Most people will focus on the teams in the top ten and question how England are suddenly ranked fourth in the world after being outplayed so comprehensively by sixth-ranked Italy. England are now, according to FIFA, ranked above Argentina (7) and Brazil (11). I'm sure fans throughout the world can point to many similar questionable rankings.
When people see the rankings they don't realise that they are not intended to be predictive, but instead historical. Take any two teams and the rankings aren't meant to show which team is more likely to win a match between them, but rather which team has garnered the most points over the last five years according to a fairly complicated set of rules. (We should be grateful that in this case, at least, the ranking system is transparent and can be found on FIFA's website, along with how many points each team earned in each game they played in the last month.)
The problem is, not only does the ranking system fail to be a good indicator of teams' current strength; it also fails miserably at indicating teams' historical strength. One glance at the Oceania rankings provides all the proof necessary.
Unbelievably, in the just released rankings, Samoa are ranked one place above the Solomon Islands. Anyone who follows the game in Oceania knows that the Solomon Islands are easily one of the four best teams in the region. Samoa, on the other hand, are clearly one of the four worst.
The results in the recent Oceania Nations Cup proved this. While the Solomons were defeating Papua New Guinea, drawing with Fiji and New Zealand, and losing narrowly 0-1 to eventual winners Tahiti and 3-4 to New Zealand in the 3rd place match, Samoa were being pounded 10-1, 5-0 and 9-0 in their three group games against Tahiti, Vanuatu and New Caledonia respectively.
But Samoa stayed above the Solomon Islands by virtue of the points they picked up in the First Round in December 2011, when they achieved a draw and two wins by a single goal in home matches against the Cook Islands, Tonga and American Samoa. These unconvincing results against some of the weakest teams in international football had moved Samoa from eleventh all the way up to second in Oceania, behind only New Zealand.
And therein lies the major problem with the FIFA rankings in my opinion. The rankings for teams who don't play many competitive matches are dramatically skewed.
Unfortunately, there just isn't the money in the Oceania region for teams to play lots of games on an ongoing basis. While European teams are playing eight to twelve matches in every Euro and World Cup Qualifying cycle, teams in Oceania often go a whole year without a game. Because the FIFA Rankings divide the points gained by a minimum of eight to get an average per match, countries that play fewer than eight games in a year are at a huge disadvantage.
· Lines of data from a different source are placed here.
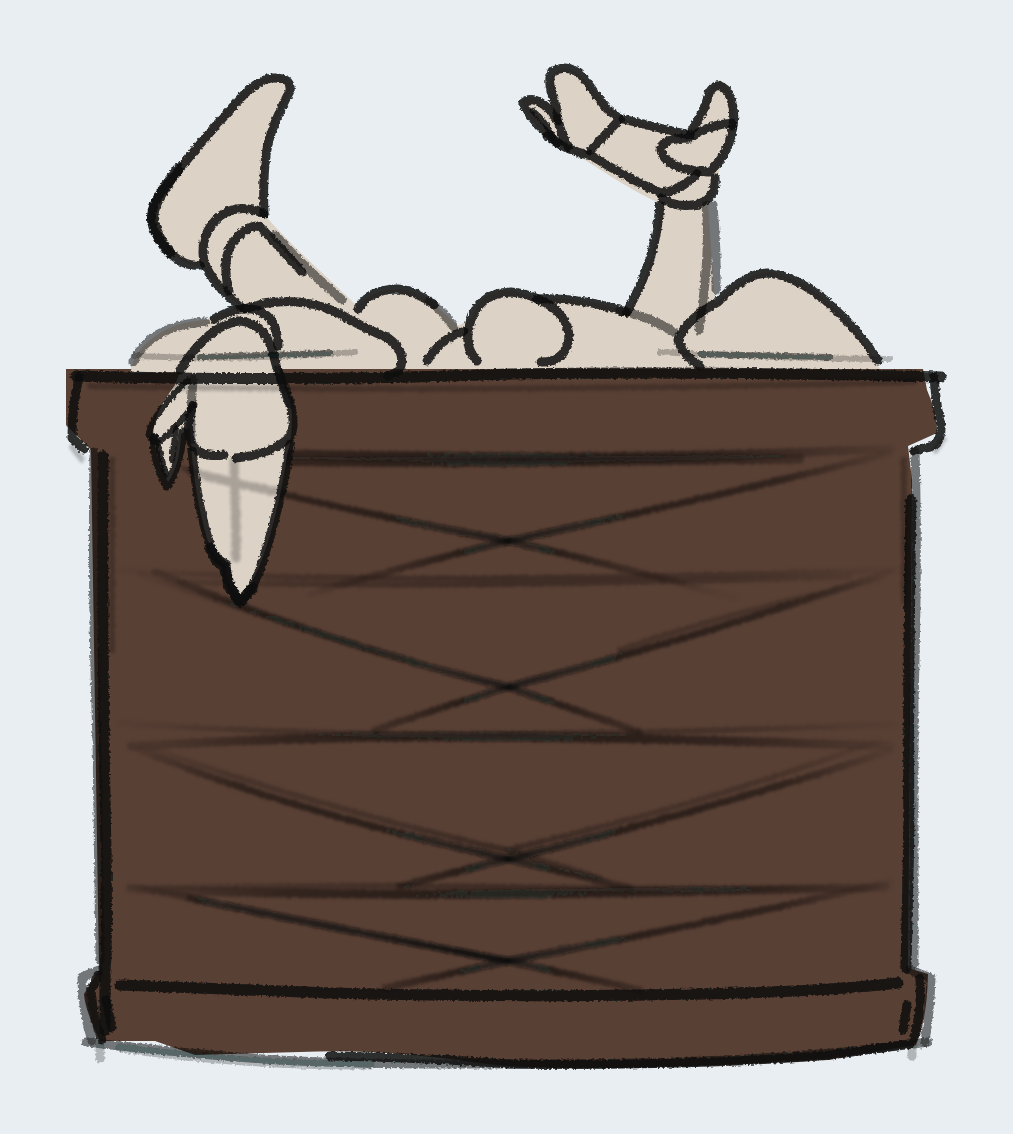
<!DOCTYPE html>
<html lang="en">
<head>
<meta charset="utf-8">
<title>Basket of wooden limbs</title>
<style>
:root {
  --sky: #e8eef2;
  --basket: #594035;
  --limb: #dcd2c6;
  --ink: #0b0c0c;
}
html, body { margin: 0; height: 100%; overflow: hidden; background: var(--sky); }
svg { display: block; width: 1013px; height: 1134px; }
.basket-fill { fill: var(--basket); }
.limb-fill { fill: var(--limb); }
.ink { fill: none; stroke: var(--ink); stroke-width: 9; stroke-linecap: round; stroke-linejoin: round; opacity: .86; }
.bold { stroke-width: 11; }
.thin { stroke-width: 6; }
.soft { opacity: .5; }
.faint { opacity: .24; }
.weave { fill: none; stroke: url(#weave-fade); stroke-width: 7; stroke-linecap: round; }
.weave .light { stroke-width: 6; opacity: .45; }
.weave .band { stroke-width: 9; opacity: .85; }
</style>
</head>
<body>
<svg viewBox="0 0 1013 1134" role="img" aria-label="Sketch of a woven basket filled with mannequin limbs">
  <defs>
    <filter id="charcoal" filterUnits="userSpaceOnUse" x="0" y="0" width="1013" height="1134">
      <feTurbulence type="fractalNoise" baseFrequency="0.35" numOctaves="2" seed="4" result="grain"/>
      <feDisplacementMap in="SourceGraphic" in2="grain" scale="4" xChannelSelector="R" yChannelSelector="G"/>
      <feGaussianBlur stdDeviation="0.7"/>
    </filter>
    <filter id="smudge" filterUnits="userSpaceOnUse" x="0" y="0" width="1013" height="1134">
      <feTurbulence type="fractalNoise" baseFrequency="0.35" numOctaves="2" seed="9" result="grain"/>
      <feDisplacementMap in="SourceGraphic" in2="grain" scale="4" xChannelSelector="R" yChannelSelector="G"/>
      <feGaussianBlur stdDeviation="1.5"/>
    </filter>
    <linearGradient id="weave-fade" gradientUnits="userSpaceOnUse" x1="110" y1="0" x2="905" y2="0">
      <stop offset="0" stop-color="#0b0c0c" stop-opacity=".06"/>
      <stop offset=".22" stop-color="#0b0c0c" stop-opacity=".5"/>
      <stop offset=".5" stop-color="#0b0c0c" stop-opacity=".68"/>
      <stop offset=".78" stop-color="#0b0c0c" stop-opacity=".5"/>
      <stop offset="1" stop-color="#0b0c0c" stop-opacity=".06"/>
    </linearGradient>
    <linearGradient id="cross-fade" gradientUnits="userSpaceOnUse" x1="120" y1="0" x2="895" y2="0">
      <stop offset="0" stop-color="#0b0c0c" stop-opacity=".04"/>
      <stop offset=".15" stop-color="#0b0c0c" stop-opacity=".45"/>
      <stop offset=".33" stop-color="#0b0c0c" stop-opacity=".5"/>
      <stop offset=".5" stop-color="#0b0c0c" stop-opacity=".75"/>
      <stop offset=".67" stop-color="#0b0c0c" stop-opacity=".5"/>
      <stop offset=".85" stop-color="#0b0c0c" stop-opacity=".45"/>
      <stop offset="1" stop-color="#0b0c0c" stop-opacity=".04"/>
    </linearGradient>
    <linearGradient id="falling-tail" gradientUnits="userSpaceOnUse" x1="500" y1="0" x2="720" y2="0">
      <stop offset="0" stop-color="#0b0c0c" stop-opacity=".7"/>
      <stop offset="1" stop-color="#0b0c0c" stop-opacity=".04"/>
    </linearGradient>
    <linearGradient id="rising-tail" gradientUnits="userSpaceOnUse" x1="300" y1="0" x2="515" y2="0">
      <stop offset="0" stop-color="#0b0c0c" stop-opacity=".04"/>
      <stop offset="1" stop-color="#0b0c0c" stop-opacity=".7"/>
    </linearGradient>
  </defs>

  <rect width="1013" height="1134" fill="var(--sky)"/>

  <g id="limb-colours" class="limb-fill">
    <path d="M130 373C134 346 164 322 205 320L240 306C222 292 206 276 202 264C188 270 168 254 152 228C146 205 162 188 182 160C210 124 242 88 266 77C284 73 294 79 290 92C268 135 263 155 265 215C290 245 322 272 357 306C374 287 405 283 430 300L458 326L472 318C480 290 505 284 535 298C570 297 600 302 628 312C646 285 656 250 660 203C640 196 598 168 572 152C548 142 524 115 522 100C530 95 542 100 553 106C545 88 548 72 565 68C585 72 590 90 620 118L688 132C700 118 706 86 720 80C736 92 739 118 728 150C718 168 718 178 714 195L708 204L715 304C735 284 752 272 772 272C815 280 858 325 882 373Z"/>
  </g>

  <g id="basket-colours" class="basket-fill">
    <path d="M66 369H923L927 390Q937 412 937 433L908 446L912 480L908 968L928 974Q927 1020 916 1045Q860 1054 828 1060Q700 1067 620 1068Q530 1070 480 1063Q380 1048 300 1052L195 1055L155 1041H100Q85 1010 84 994L99 970L91 450L66 425Z"/>
  </g>

  <g id="weave-lines" class="weave" filter="url(#smudge)">
    <g id="bands">
      <path class="band" d="M200 452Q350 456 510 457T890 449"/>
      <path class="band" d="M250 461Q400 463 520 462T800 459"/>
      <path class="light" d="M120 571Q300 580 510 578T895 570"/>
      <path class="light" d="M180 582Q350 586 510 584T850 577"/>
      <path class="light" d="M120 723Q300 736 510 734T895 724"/>
      <path class="band" d="M130 746Q320 735 510 737T890 746"/>
      <path class="light" d="M130 888Q320 884 510 887T890 888"/>
      <path class="band" d="M130 889Q320 896 510 894T885 887"/>
    </g>
    <g id="crossings" stroke="url(#cross-fade)">
      <path d="M185 469Q300 502 508 541"/>
      <path d="M508 541Q720 496 890 453"/>
      <path d="M508 541Q620 566 735 598" stroke="url(#falling-tail)"/>
      <path d="M508 541Q400 567 310 594" stroke="url(#rising-tail)"/>
      <path d="M155 572Q330 645 508 687"/>
      <path class="light" d="M140 574Q260 617 400 657"/>
      <path d="M508 687Q690 640 890 572"/>
      <path class="light" d="M620 650Q740 609 880 580"/>
      <path d="M508 687Q570 708 640 732" stroke="url(#falling-tail)"/>
      <path d="M508 687Q430 711 375 730" stroke="url(#rising-tail)"/>
      <path d="M130 746Q280 809 508 859"/>
      <path class="light" d="M140 744Q300 803 510 851L600 878"/>
      <path d="M508 859Q710 810 890 751"/>
      <path class="light" d="M508 850Q710 803 880 740"/>
      <path d="M508 859L630 888" stroke="url(#falling-tail)"/>
      <path d="M508 859L400 886" stroke="url(#rising-tail)"/>
      <path d="M130 886Q300 921 508 961"/>
      <path d="M190 898Q330 928 508 961"/>
      <path d="M508 961Q720 921 890 882"/>
      <path d="M508 961L640 990" stroke="url(#falling-tail)"/>
      <path d="M508 961L385 988" stroke="url(#rising-tail)"/>
    </g>
  </g>

  <g id="hanging-hand">
    <path class="limb-fill" d="M130 373Q142 334 205 321L245 320Q268 326 274 350Q280 375 291 405Q294 432 287 455C281 500 262 580 241 596Q227 590 226 566Q211 555 207 538Q193 490 190 428L181 434Q180 465 168 482Q159 465 154 442Q149 420 175 385L180 372Z"/>
    <g filter="url(#charcoal)">
      <path class="ink" d="M180 370Q207 327 238 321Q264 322 272 350Q280 381 291 407Q296 428 289 438Q272 454 236 458"/>
      <path class="ink thin" d="M188 380Q162 405 151 425Q146 441 158 443Q180 425 193 405"/>
      <path class="ink" d="M153 438Q157 470 167 486Q178 470 183 432"/>
      <path class="ink thin" d="M155 436L166 474M176 428L172 460"/>
      <path class="ink" d="M193 405Q184 430 193 446Q202 458 224 455"/>
      <path class="ink" d="M192 450Q197 505 210 545Q215 560 226 564Q226 585 240 601Q255 591 266 550Q284 490 290 444"/>
      <path class="ink bold" d="M210 548Q215 562 224 566L230 588L240 602L253 588"/>
      <path class="ink soft" d="M193 380Q190 415 191 440M278 370L291 404"/>
    </g>
    <path class="ink faint" filter="url(#smudge)" d="M234 462Q236 520 236 558M192 472Q235 484 278 492"/>
  </g>

  <g id="raised-foot" filter="url(#charcoal)">
    <path class="ink" d="M264 214Q262 160 271 133Q281 107 290 91Q292 77 272 78Q256 80 237 102Q195 148 160 194Q146 214 155 232Q175 268 200 265"/>
    <path class="ink bold" d="M178 169Q150 205 153 221Q158 240 170 253"/>
    <path class="ink" d="M264 214Q240 202 220 216Q199 234 204 262Q213 285 240 306"/>
    <path class="ink" d="M229 291Q221 260 233 242Q247 225 259 226Q279 246 302 272"/>
    <path class="ink soft" d="M275 235Q306 269 342 300"/>
  </g>

  <g id="heaped-limbs" filter="url(#charcoal)">
    <path class="ink soft" d="M133 362Q150 325 205 322"/>
    <path class="ink" d="M214 319Q238 305 257 310Q278 318 278 346"/>
    <path class="ink" d="M244 309Q295 292 338 313Q366 329 388 338Q408 352 399 371L388 376"/>
    <path class="ink" d="M358 309Q370 289 398 289Q417 291 434 305"/>
    <path class="ink soft" d="M430 301Q445 314 454 327"/>
    <path class="ink" d="M427 361Q441 338 464 331"/>
    <path class="ink" d="M477 361Q466 349 468 333Q473 293 511 292Q536 294 556 310Q575 330 566 349Q558 363 541 362"/>
    <path class="ink" d="M537 299Q580 297 626 312"/>
    <path class="ink soft" d="M620 310Q652 318 674 332"/>
    <path class="ink" d="M700 366Q682 354 678 340Q687 318 718 302Q743 274 767 273Q794 275 825 300Q860 331 878 361"/>
    <path class="ink faint thin" d="M135 356Q240 361 355 352M660 352Q760 358 890 359"/>
    <path class="ink thin soft" d="M200 357L330 353M700 354L830 357"/>
  </g>

  <g id="raised-hand" filter="url(#charcoal)">
    <path class="ink" d="M660 205Q656 252 638 290L627 312"/>
    <path class="ink soft" d="M706 205Q711 250 699 330M713 205Q717 250 716 290"/>
    <path class="ink" d="M568 147Q558 129 556 106Q546 82 552 72Q569 62 584 78Q596 95 607 109L620 119L590 151"/>
    <path class="ink" d="M558 143Q529 119 523 103Q533 94 549 109L558 121"/>
    <path class="ink thin" d="M533 111Q546 122 553 137"/>
    <path class="ink" d="M547 136Q564 150 592 156Q629 179 661 193Q680 191 697 174"/>
    <path class="ink" d="M623 119Q658 128 690 135"/>
    <path class="ink" d="M690 138Q660 138 661 150Q665 170 709 172Q731 153 733 123Q710 124 690 138Z"/>
    <path class="ink" d="M691 132Q706 108 709 93Q717 79 728 92Q736 108 733 126"/>
    <path class="ink" d="M662 198Q676 209 699 204Q717 196 715 178"/>
  </g>

  <g id="basket-outline" filter="url(#charcoal)">
    <path class="ink bold" d="M76 376Q300 382 510 374Q720 371 941 377"/>
    <path class="ink" d="M79 377Q72 405 72 438L84 449"/>
    <path class="ink" d="M934 377Q936 405 941 425Q942 446 925 448L914 451"/>
    <path class="ink bold" d="M103 456Q102 650 105 800T105 968V1030"/>
    <path class="ink soft" d="M94 452Q92 600 97 740L100 960"/>
    <path class="ink bold" d="M911 500Q908 680 909 830L906 968"/>
    <path class="ink soft" d="M915 450Q918 560 914 700L914 965"/>
    <path class="ink bold" d="M120 985Q250 990 330 993Q520 998 700 994Q820 992 898 983"/>
    <path class="ink soft" d="M99 970L82 977Q82 1010 92 1041M910 970L931 978Q930 1010 925 1042"/>
    <path class="ink" d="M98 975L91 990Q93 1020 102 1040M920 978Q922 1010 914 1038"/>
    <path class="ink" d="M106 1000L112 1028M907 1005L903 1030"/>
    <path class="ink soft" d="M86 1042Q160 1051 250 1058T500 1064Q760 1066 928 1042"/>
    <path class="ink" d="M330 1056Q430 1058 510 1064Q700 1066 830 1055L910 1044"/>
    <path class="ink faint" d="M120 1048Q250 1066 370 1065M100 1046V1058M912 1046V1056"/>
  </g>
  <g id="rim-shading" filter="url(#smudge)">
    <path class="ink faint thin" d="M90 386Q500 393 915 382M112 460V650M904 460V600"/>
    <path class="ink faint thin" d="M72 447L82 460M943 440L936 450"/>
  </g>
</svg>
</body>
</html>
Every four years the Oceania nations play in a combined Oceania Nations Cup/World Cup Qualifying event, resulting in three (for most teams) to a maximum of about twelve games (for the best few teams) in the four-year cycle. In all likelihood, only New Zealand will play any meaningful friendlies, and even these are limited by the difficulty in gaining releases for their players from their European, Australian and American clubs, meaning that they often can't play their strongest team. (In fact New Zealand had to play their Oceania Nations Cup matches without their two Premier League defenders, Ryan Nelsen and Winston Reid.)
As well as unfairly penalising nations who play fewer than eight matches in a year, the ranking system also fails to take into account who the opponents are in a defeat. A team like New Zealand, for example, would earn the same number of points for a last-minute 4-3 loss to Spain in the World Cup as they would for a 5-0 loss to the Turks & Caicos Islands. Zero. Similarly, a 0-0 draw with the bottom ranked team would be worth more than a 4-3 loss to Spain.
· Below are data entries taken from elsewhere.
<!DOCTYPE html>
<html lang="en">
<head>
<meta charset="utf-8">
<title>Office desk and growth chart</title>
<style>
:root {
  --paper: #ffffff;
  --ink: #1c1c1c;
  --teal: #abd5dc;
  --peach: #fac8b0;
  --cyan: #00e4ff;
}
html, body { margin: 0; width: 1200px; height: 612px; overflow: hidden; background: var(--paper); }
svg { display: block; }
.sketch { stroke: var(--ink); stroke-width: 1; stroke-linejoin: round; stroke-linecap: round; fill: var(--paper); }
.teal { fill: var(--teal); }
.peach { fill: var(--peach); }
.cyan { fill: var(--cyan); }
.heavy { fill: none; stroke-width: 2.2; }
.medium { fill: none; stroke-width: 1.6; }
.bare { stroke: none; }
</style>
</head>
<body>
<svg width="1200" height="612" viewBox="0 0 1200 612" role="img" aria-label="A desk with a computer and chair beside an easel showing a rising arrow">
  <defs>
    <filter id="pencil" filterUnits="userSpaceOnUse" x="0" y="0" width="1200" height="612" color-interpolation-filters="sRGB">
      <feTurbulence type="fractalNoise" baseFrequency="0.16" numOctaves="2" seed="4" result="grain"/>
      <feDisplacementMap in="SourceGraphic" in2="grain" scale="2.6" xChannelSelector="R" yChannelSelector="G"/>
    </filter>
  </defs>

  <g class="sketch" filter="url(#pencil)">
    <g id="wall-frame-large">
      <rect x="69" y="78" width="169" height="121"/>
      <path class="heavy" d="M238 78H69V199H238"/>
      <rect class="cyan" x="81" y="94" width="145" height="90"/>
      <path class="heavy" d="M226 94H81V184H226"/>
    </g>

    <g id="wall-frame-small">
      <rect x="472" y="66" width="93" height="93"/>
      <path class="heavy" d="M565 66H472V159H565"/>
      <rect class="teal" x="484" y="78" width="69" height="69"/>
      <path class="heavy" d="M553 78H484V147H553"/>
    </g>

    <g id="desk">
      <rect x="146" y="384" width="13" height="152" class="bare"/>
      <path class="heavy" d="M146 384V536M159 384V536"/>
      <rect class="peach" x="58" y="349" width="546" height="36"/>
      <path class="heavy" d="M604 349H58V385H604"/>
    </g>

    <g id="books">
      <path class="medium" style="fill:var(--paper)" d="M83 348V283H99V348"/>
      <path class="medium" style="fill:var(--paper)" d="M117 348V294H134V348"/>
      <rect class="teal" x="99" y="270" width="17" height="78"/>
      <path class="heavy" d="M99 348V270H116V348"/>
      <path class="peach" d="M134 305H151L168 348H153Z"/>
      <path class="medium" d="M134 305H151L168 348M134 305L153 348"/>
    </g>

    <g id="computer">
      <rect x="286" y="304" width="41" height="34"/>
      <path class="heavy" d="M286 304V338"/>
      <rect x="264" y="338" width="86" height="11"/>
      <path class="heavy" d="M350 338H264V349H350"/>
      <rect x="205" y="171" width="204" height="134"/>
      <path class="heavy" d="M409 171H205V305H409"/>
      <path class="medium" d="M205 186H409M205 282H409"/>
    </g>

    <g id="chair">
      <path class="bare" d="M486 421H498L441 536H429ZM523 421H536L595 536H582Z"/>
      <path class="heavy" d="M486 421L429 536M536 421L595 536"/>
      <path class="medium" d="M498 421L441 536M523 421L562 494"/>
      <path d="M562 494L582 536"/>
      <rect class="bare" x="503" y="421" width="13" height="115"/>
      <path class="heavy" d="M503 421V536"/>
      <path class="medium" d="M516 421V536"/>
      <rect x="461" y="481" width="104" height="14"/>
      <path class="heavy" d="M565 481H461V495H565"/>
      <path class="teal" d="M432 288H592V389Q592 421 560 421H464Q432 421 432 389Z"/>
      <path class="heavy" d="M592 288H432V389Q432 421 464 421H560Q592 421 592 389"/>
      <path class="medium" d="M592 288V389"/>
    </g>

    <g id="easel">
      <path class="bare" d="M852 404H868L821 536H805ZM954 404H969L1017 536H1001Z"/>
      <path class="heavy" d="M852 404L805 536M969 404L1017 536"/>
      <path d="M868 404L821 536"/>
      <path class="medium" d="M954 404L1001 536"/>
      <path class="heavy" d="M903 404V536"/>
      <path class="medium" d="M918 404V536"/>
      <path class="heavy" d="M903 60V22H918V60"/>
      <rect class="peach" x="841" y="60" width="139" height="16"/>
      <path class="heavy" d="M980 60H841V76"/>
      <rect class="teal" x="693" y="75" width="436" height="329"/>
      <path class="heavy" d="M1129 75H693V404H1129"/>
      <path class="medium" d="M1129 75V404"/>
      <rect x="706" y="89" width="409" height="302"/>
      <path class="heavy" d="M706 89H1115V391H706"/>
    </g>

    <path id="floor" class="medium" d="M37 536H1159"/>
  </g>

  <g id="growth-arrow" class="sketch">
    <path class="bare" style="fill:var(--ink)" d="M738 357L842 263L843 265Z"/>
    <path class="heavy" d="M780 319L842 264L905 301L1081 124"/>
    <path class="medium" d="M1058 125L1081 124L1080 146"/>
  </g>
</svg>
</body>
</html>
That is ridiculous. There has to be a way to reward narrow losses to the best team in the world, or conversely, punish bad losses to very weak teams by awarding negative points.
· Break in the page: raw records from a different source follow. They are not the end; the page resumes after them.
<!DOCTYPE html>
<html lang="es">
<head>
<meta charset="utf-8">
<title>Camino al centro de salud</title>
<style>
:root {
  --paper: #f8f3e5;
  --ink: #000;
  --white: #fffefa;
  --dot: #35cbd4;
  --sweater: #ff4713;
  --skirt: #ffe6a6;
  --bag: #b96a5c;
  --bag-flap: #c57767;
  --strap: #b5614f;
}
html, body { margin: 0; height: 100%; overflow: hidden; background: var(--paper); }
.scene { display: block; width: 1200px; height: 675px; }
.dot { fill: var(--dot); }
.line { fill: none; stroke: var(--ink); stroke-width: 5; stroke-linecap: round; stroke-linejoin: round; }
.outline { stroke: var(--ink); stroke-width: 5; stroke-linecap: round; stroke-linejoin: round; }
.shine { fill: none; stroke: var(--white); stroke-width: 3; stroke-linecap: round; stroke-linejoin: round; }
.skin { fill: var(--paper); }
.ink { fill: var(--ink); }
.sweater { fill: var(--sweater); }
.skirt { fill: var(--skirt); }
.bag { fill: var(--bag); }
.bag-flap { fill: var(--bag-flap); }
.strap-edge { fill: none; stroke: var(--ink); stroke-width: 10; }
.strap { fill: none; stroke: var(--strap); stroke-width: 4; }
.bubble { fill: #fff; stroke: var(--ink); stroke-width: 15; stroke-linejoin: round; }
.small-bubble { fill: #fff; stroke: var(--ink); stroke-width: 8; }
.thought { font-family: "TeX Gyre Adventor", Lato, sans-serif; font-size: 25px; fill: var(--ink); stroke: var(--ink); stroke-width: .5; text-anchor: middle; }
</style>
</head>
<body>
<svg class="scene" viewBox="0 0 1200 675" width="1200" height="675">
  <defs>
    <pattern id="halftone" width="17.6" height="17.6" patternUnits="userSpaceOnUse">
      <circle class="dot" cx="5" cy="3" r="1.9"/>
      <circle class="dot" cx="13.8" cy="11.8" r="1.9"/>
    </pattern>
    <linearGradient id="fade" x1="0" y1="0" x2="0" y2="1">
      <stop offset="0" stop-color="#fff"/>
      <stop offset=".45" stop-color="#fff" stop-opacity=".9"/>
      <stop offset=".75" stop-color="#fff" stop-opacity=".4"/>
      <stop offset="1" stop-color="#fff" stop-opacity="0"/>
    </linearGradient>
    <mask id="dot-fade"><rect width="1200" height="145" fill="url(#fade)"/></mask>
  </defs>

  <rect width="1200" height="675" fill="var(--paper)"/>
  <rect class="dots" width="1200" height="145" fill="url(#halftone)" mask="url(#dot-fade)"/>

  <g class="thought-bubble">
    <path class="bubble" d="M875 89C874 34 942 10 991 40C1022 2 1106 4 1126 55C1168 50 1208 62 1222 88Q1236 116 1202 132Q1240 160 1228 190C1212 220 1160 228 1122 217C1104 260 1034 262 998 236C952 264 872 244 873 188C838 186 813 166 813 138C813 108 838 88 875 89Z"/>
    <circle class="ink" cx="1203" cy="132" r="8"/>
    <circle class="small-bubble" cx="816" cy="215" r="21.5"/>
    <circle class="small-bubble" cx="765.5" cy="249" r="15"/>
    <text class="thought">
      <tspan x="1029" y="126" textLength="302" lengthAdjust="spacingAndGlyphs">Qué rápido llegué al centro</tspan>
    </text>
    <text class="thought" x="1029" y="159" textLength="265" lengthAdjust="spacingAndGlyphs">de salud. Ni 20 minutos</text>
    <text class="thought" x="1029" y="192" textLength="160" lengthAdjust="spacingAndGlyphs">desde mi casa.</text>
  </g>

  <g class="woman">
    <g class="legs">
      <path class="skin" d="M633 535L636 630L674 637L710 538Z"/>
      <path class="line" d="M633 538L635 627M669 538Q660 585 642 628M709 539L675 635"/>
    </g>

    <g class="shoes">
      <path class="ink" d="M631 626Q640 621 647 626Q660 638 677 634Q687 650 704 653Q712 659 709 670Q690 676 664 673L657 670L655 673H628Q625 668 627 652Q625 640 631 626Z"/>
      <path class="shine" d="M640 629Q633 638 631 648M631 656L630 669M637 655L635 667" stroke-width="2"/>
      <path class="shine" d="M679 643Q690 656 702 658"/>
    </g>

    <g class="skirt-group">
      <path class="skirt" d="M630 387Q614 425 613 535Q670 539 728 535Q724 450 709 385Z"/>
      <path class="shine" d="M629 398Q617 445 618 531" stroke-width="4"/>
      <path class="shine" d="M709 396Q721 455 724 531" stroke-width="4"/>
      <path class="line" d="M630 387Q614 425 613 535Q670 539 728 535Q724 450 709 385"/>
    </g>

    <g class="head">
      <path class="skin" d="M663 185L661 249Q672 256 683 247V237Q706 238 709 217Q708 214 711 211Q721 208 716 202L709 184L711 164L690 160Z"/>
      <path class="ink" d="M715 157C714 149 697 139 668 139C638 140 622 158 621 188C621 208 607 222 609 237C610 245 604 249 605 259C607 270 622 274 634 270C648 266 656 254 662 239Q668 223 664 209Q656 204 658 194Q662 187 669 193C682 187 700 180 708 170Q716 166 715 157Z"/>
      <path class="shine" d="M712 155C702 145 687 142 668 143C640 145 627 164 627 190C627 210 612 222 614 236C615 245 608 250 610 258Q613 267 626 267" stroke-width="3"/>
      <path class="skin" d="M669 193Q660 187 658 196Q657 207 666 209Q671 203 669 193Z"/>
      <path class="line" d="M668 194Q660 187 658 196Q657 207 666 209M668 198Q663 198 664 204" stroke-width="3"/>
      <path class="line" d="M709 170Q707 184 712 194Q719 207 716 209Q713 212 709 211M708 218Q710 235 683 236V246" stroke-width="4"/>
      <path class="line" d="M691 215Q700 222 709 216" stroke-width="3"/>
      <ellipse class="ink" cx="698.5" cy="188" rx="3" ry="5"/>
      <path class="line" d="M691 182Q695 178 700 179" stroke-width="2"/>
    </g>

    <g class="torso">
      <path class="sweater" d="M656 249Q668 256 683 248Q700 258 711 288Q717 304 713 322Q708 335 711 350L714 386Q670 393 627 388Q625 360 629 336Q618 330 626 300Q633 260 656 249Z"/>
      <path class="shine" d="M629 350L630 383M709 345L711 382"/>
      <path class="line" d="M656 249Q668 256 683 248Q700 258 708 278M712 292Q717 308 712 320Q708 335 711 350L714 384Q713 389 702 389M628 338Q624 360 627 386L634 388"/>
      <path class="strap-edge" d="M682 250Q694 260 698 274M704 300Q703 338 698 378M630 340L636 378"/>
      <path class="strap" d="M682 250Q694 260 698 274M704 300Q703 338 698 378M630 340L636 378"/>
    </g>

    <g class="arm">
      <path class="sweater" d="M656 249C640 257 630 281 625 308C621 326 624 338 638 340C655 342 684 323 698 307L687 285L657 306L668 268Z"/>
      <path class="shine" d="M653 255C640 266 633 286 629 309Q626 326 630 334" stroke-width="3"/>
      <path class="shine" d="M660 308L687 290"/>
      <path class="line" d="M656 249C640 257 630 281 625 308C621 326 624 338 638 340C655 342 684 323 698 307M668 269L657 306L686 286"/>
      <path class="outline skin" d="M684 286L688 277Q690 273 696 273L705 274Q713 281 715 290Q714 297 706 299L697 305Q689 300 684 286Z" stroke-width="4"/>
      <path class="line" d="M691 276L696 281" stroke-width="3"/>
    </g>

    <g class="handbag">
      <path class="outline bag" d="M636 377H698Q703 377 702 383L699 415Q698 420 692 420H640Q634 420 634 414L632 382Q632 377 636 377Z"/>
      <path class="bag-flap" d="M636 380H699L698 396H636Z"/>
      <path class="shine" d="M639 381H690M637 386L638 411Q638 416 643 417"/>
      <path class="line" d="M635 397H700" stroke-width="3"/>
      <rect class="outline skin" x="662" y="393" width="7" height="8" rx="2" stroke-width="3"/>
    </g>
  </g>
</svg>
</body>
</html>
People may ask what does it matter what the rankings are? They're only a bit of a fun, after all. The problem is, they're not. In the past they have been used to determine whether players should be awarded work permits for professional European clubs and also to determine seedings for World Cup or Nations Cup qualifying draws.
It is therefore imperative that the rankings as closely as possible fairly reflect the achievements of each team. Currently they are not doing that.
I don't know what the ideal formula is, but there must be statisticians who could come up with a better system. (The World Football ELO Ratings and ESPN's SPI Rankings are two alternate systems that on the face of it appear to have better outcomes, although the methodologies each use is open to debate.)